Stored data:

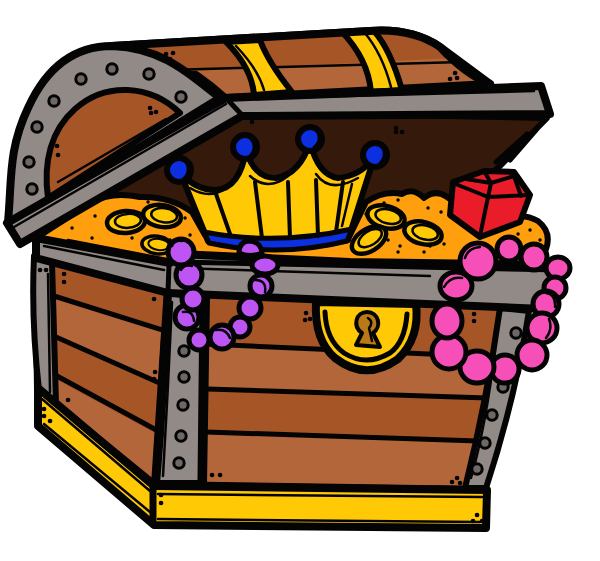
<!DOCTYPE html>
<html lang="en">
<head>
<meta charset="utf-8">
<title>Treasure chest</title>
<style>
:root{--ink:#050404;--wood:#b2663a;--wood-dark:#a65526;--steel:#918a87;--gold:#ffc905;--sand:#ff9f0d;--inside:#351a0b;--blue:#0c2fe0;--purple:#bd55f5;--pink:#f64fb8;--ruby:#ea1c2a}
html,body{margin:0;background:#fff;overflow:hidden}
svg{display:block;width:600px;height:561px}
.outline{stroke:var(--ink);stroke-width:8;stroke-linejoin:round;stroke-linecap:round}
.mid{stroke-width:6}
.line{fill:none;stroke:var(--ink);stroke-width:5;stroke-linecap:round;stroke-linejoin:round}
.thin{stroke-width:2.5}
.wood{fill:var(--wood)}.wood-dark{fill:var(--wood-dark)}.steel{fill:var(--steel)}.gold{fill:var(--gold)}.sand{fill:var(--sand)}.inside{fill:var(--inside)}.blue{fill:var(--blue)}.ruby{fill:var(--ruby)}.ink{fill:var(--ink)}
.purple{fill:var(--purple);stroke:var(--ink);stroke-width:5}
.pink{fill:var(--pink);stroke:var(--ink);stroke-width:5}
.dots{fill:none;stroke:var(--ink);stroke-width:4.6;stroke-linecap:round}
.rivet{fill:#6d6765;stroke:var(--ink);stroke-width:3}
</style>
</head>
<body>
<svg viewBox="0 0 600 561" role="img" aria-label="Open treasure chest with a crown, coins, a ruby and beads">
<defs>
<circle id="rivet" class="rivet" r="5.2"/>
<g id="coin"><ellipse class="gold outline" style="stroke-width:4.5" rx="19" ry="11"/><ellipse class="line thin" cx="2" cy="-1" rx="13" ry="7"/></g>
<clipPath id="lid-top-area"><path d="M112 46L370 31Q412 28 440 47L490 84L225 98Q170 48 112 46Z"/></clipPath>
<clipPath id="front-area"><path d="M203 292L512 310L470 488L203 484Z"/></clipPath>
<clipPath id="side-area"><path d="M52 260L166 288L156 485L56 402Z"/></clipPath>
</defs>

<g id="interior">
<path class="inside outline mid" d="M240 112L547 118L500 166L452 206L360 230H180L88 200Z"/>
<path class="line" d="M496 162L527 134M510 160L536 130"/>
<path class="dots" d="M396 128h.1M402 132h.1M396 132h.1M252 122h.1"/>
</g>

<g id="gold-pile">
<path class="sand outline mid" d="M36 238L92 202Q112 191 140 197Q170 196 192 212L205 235H350L366 202Q384 190 402 194Q413 187 424 198Q439 186 455 204L500 222Q520 211 538 221Q552 232 546 249L530 274L175 268Z"/>
<g class="dots" style="stroke-width:3.4"><path d="M95 216h.1M148 202h.1M185 218h.1M190 235h.1M132 238h.1M72 228h.1M92 238h.1M170 240h.1M384 203h.1M398 200h.1M428 208h.1M441 212h.1M388 240h.1M400 246h.1M424 252h.1M430 246h.1M366 214h.1M518 234h.1M530 230h.1M540 240h.1M398 252h.1M444 244h.1"/></g>
<use href="#coin" transform="translate(126 222) rotate(-4)"/>
<use href="#coin" transform="translate(162 216) rotate(8)"/>
<use href="#coin" transform="translate(157 245) rotate(8) scale(.8)"/>
<use href="#coin" transform="translate(386 217) rotate(14)"/>
<use href="#coin" transform="translate(423 233) rotate(14)"/>
<use href="#coin" transform="translate(369 240) rotate(-32)"/>
</g>

<g id="lid">
<path class="wood outline" d="M112 46L370 31Q412 28 440 47L490 84L225 98Q170 48 112 46Z"/>
<g clip-path="url(#lid-top-area)">
<path class="wood-dark" d="M112 46L400 28L455 58L170 72Z"/>
<path class="line thin" d="M168 70L462 62"/>
<path class="gold outline mid" d="M226 42L260 40Q268 62 292 92L254 95Q252 68 226 42Z"/>
<path class="gold outline mid" d="M340 30L373 30Q390 48 402 90L371 92Q368 58 340 30Z"/>
<path class="line thin" d="M236 46Q258 69 264 90M364 32Q382 53 391 87"/>
</g>
<path class="line" style="stroke-width:8" d="M112 46L370 31Q412 28 440 47Q465 74 490 84"/>
<path class="dots" d="M166 54h.1M173 53h.1M170 59h.1M450 79h.1M457 78h.1M455 73h.1"/>
<path class="steel outline" d="M8 222C12 180 8 150 28 108C48 64 78 46 112 46C158 48 180 66 220 98L30 215Z"/>
<path class="wood-dark outline mid" d="M48 198C43 162 51 130 75 109C105 82 150 84 180 113Z"/>
<path class="line thin" d="M58 182L166 119"/>
<path class="dots" d="M57 146h.1M58 155h.1M150 108h.1M156 112h.1M151 113h.1"/>
<use href="#rivet" x="32" y="189"/><use href="#rivet" x="29" y="162"/><use href="#rivet" x="37" y="127"/><use href="#rivet" x="54" y="101"/><use href="#rivet" x="81" y="79"/><use href="#rivet" x="112" y="69"/><use href="#rivet" x="149" y="74"/><use href="#rivet" x="181" y="97"/>
<path class="steel outline" d="M7 223L226 98L541 86L550 114L242 116L20 244Z"/>
<path class="line" d="M226 98L242 115"/>
<path class="line thin" d="M14 227L226 104M240 99L534 91"/>
</g>

<g id="crown">
<path class="gold outline mid" d="M180 172Q195 190 216 190Q240 188 246 150Q254 178 276 178Q300 174 310 142Q318 175 338 178Q360 176 374 158L348 240Q280 256 208 241Z"/>
<path class="blue outline" style="stroke-width:5" d="M204 232Q276 246 352 229L347 241Q280 258 209 243Z"/>
<path class="line" style="stroke-width:4" d="M216 194L230 234M255 182L262 238M288 182L290 238M316 180L318 236M343 182L336 232"/>
<path class="line thin" d="M190 188Q210 200 226 188M250 176Q268 192 288 176M316 174Q330 194 358 178M352 184L342 226"/>
<circle class="blue outline mid" cx="179" cy="170" r="12"/><circle class="blue outline mid" cx="245" cy="147" r="12"/><circle class="blue outline mid" cx="310" cy="139" r="12"/><circle class="blue outline mid" cx="375" cy="155" r="12"/>
<path class="line thin" d="M186 162Q191 172 183 179M250 138Q258 147 250 156M317 131Q322 141 314 147M382 147Q387 156 380 163"/>
</g>

<g id="ruby">
<path class="ruby outline mid" d="M453 182L484 171L514 172L530 195L520 222L480 237L450 215Z"/>
<path class="line" style="stroke-width:4" d="M453 183L488 197L530 195M488 197L480 236M484 171L491 183L514 176M491 183L488 197M466 179L491 183M514 176L521 196"/>
</g>

<g id="chest-body">
<g id="side-wall">
<path class="wood outline" d="M36 256L168 288L156 486L38 390Z"/>
<g clip-path="url(#side-area)">
<path class="wood-dark" d="M50 262L168 292V330L50 295ZM50 334L164 384V438L50 376Z"/>
<path class="line" d="M54 296L166 331M56 337L164 385M57 376L160 432"/>
</g>
<path class="dots" d="M64 274h.1M64 282h.1M155 372h.1M154 379h.1M68 400h.1M154 299h.1"/>
<path class="steel outline mid" d="M34 256L52 262L56 404L39 390Q31 320 34 256Z"/>
<path class="line thin" d="M48 274L50 392"/>
<path class="dots" d="M40 270h.1M46 270h.1"/>
</g>
<g id="front-wall">
<path class="wood outline" d="M168 288L524 310L484 490L155 485Z"/>
<g clip-path="url(#front-area)">
<path class="wood-dark" d="M200 292L512 305L502 354L200 344ZM200 389L500 398L490 440L200 432Z"/>
<path class="line" d="M206 344L496 357M207 389L488 398M206 432L478 441"/>
</g>
<path class="dots" d="M306 313h.1M310 319h.1M305 320h.1M474 314h.1M474 321h.1M212 475h.1M220 475h.1M457 478h.1M452 482h.1M460 483h.1"/>
<path class="steel outline" d="M168 292L206 297L203 484L156 484Q164 390 168 292Z"/>
<path class="line" style="stroke-width:7" d="M203 300L201 480"/>
<path class="line thin" d="M172 302Q168 390 163 476"/>
<use href="#rivet" x="184" y="351"/><use href="#rivet" x="184" y="377"/><use href="#rivet" x="183" y="405"/><use href="#rivet" x="181" y="436"/><use href="#rivet" x="179" y="463"/>
<path class="steel outline mid" d="M500 308L529 311Q515 400 486 488L465 488Q487 400 500 308Z"/>
<path class="line thin" d="M495 350Q486 425 471 478"/>
<use href="#rivet" x="516" y="333"/><use href="#rivet" x="503" y="387"/><use href="#rivet" x="492" y="415"/><use href="#rivet" x="485" y="443"/><use href="#rivet" x="477" y="469"/>
</g>
<g id="lock">
<path class="gold outline" d="M316 302Q314 340 335 358Q366 382 398 359Q420 338 416 304Z"/>
<path class="line" d="M325 312Q326 340 344 353Q366 367 390 353Q405 342 407 314"/>
<path class="outline" style="fill:#b87916;stroke-width:4" d="M362 333C352 326 356 312 367 312C379 312 382 327 373 333L380 347L356 345Z"/>
<path class="line thin" d="M368 318Q374 322 369 328L372 341"/>
</g>
<g id="rim">
<path class="steel outline" d="M36 238L170 263L178 254L350 262L556 265L544 309L168 293L36 258Z"/>
<path class="line" d="M169 264L168 292M178 262L560 270"/>
<path class="line thin" d="M44 246L164 270M178 268L430 276M68 240L172 260"/>
</g>
<g id="base">
<path class="gold outline" d="M38 388L154 486L487 490L486 528L154 525L38 426Z"/>
<path class="line" style="stroke-width:7" d="M153 486V524"/>
<path class="line thin" d="M42 399L150 491M158 494L482 497M158 519L480 522M44 424L150 512"/>
<path class="dots" d="M44 409h.1M44 416h.1M50 421h.1M161 495h.1M161 503h.1M477 515h.1M482 521h.1M473 521h.1"/>
</g>
</g>

<g id="purple-beads">
<path class="line" d="M181 252L190 274L192 298L187 318L199 339L222 337L240 326L250 308L261 286L265 264L250 246"/>
<path class="purple" d="M239 253Q239 241 250 241Q261 242 262 253Q250 258 239 253Z"/>
<ellipse class="purple" cx="265" cy="265" rx="13" ry="9"/>
<circle class="purple" cx="261" cy="286" r="11"/><circle class="purple" cx="250" cy="308" r="11"/><circle class="purple" cx="240" cy="327" r="10"/><circle class="purple" cx="222" cy="337" r="12"/><circle class="purple" cx="199" cy="340" r="10"/><circle class="purple" cx="187" cy="317" r="12"/><circle class="purple" cx="193" cy="299" r="11"/><circle class="purple" cx="189" cy="275" r="13"/><circle class="purple" cx="181" cy="252" r="13"/>
<path class="line thin" d="M172 246Q174 240 182 241M255 280Q267 280 265 292M181 270Q184 264 192 266M183 312Q193 310 194 321M216 330Q226 328 230 338"/>
</g>

<g id="pink-beads">
<circle class="pink" cx="509" cy="249" r="12"/><circle class="pink" cx="534" cy="257" r="13"/><ellipse class="pink" cx="558" cy="268" rx="12" ry="11"/><circle class="pink" cx="555" cy="288" r="11"/><circle class="pink" cx="546" cy="304" r="13"/><circle class="pink" cx="542" cy="328" r="15"/><circle class="pink" cx="532" cy="355" r="15"/><circle class="pink" cx="505" cy="369" r="14"/><ellipse class="pink" cx="477" cy="367" rx="17" ry="16"/><circle class="pink" cx="449" cy="352" r="17"/><ellipse class="pink" cx="447" cy="321" rx="15" ry="17"/><ellipse class="pink" cx="456" cy="286" rx="16" ry="14"/><circle class="pink" cx="478" cy="261" r="18"/>
<path class="line thin" d="M465 258Q468 248 480 247M444 287Q450 276 462 278M546 293Q556 294 555 307M549 319Q553 329 546 338"/>
</g>
</svg>
</body>
</html>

PROBLEM STATEMENT:
In how many lines of the records does the word "linejoin" appear? Answer with the number only.

ANSWER TO THIS PROBLEM:
2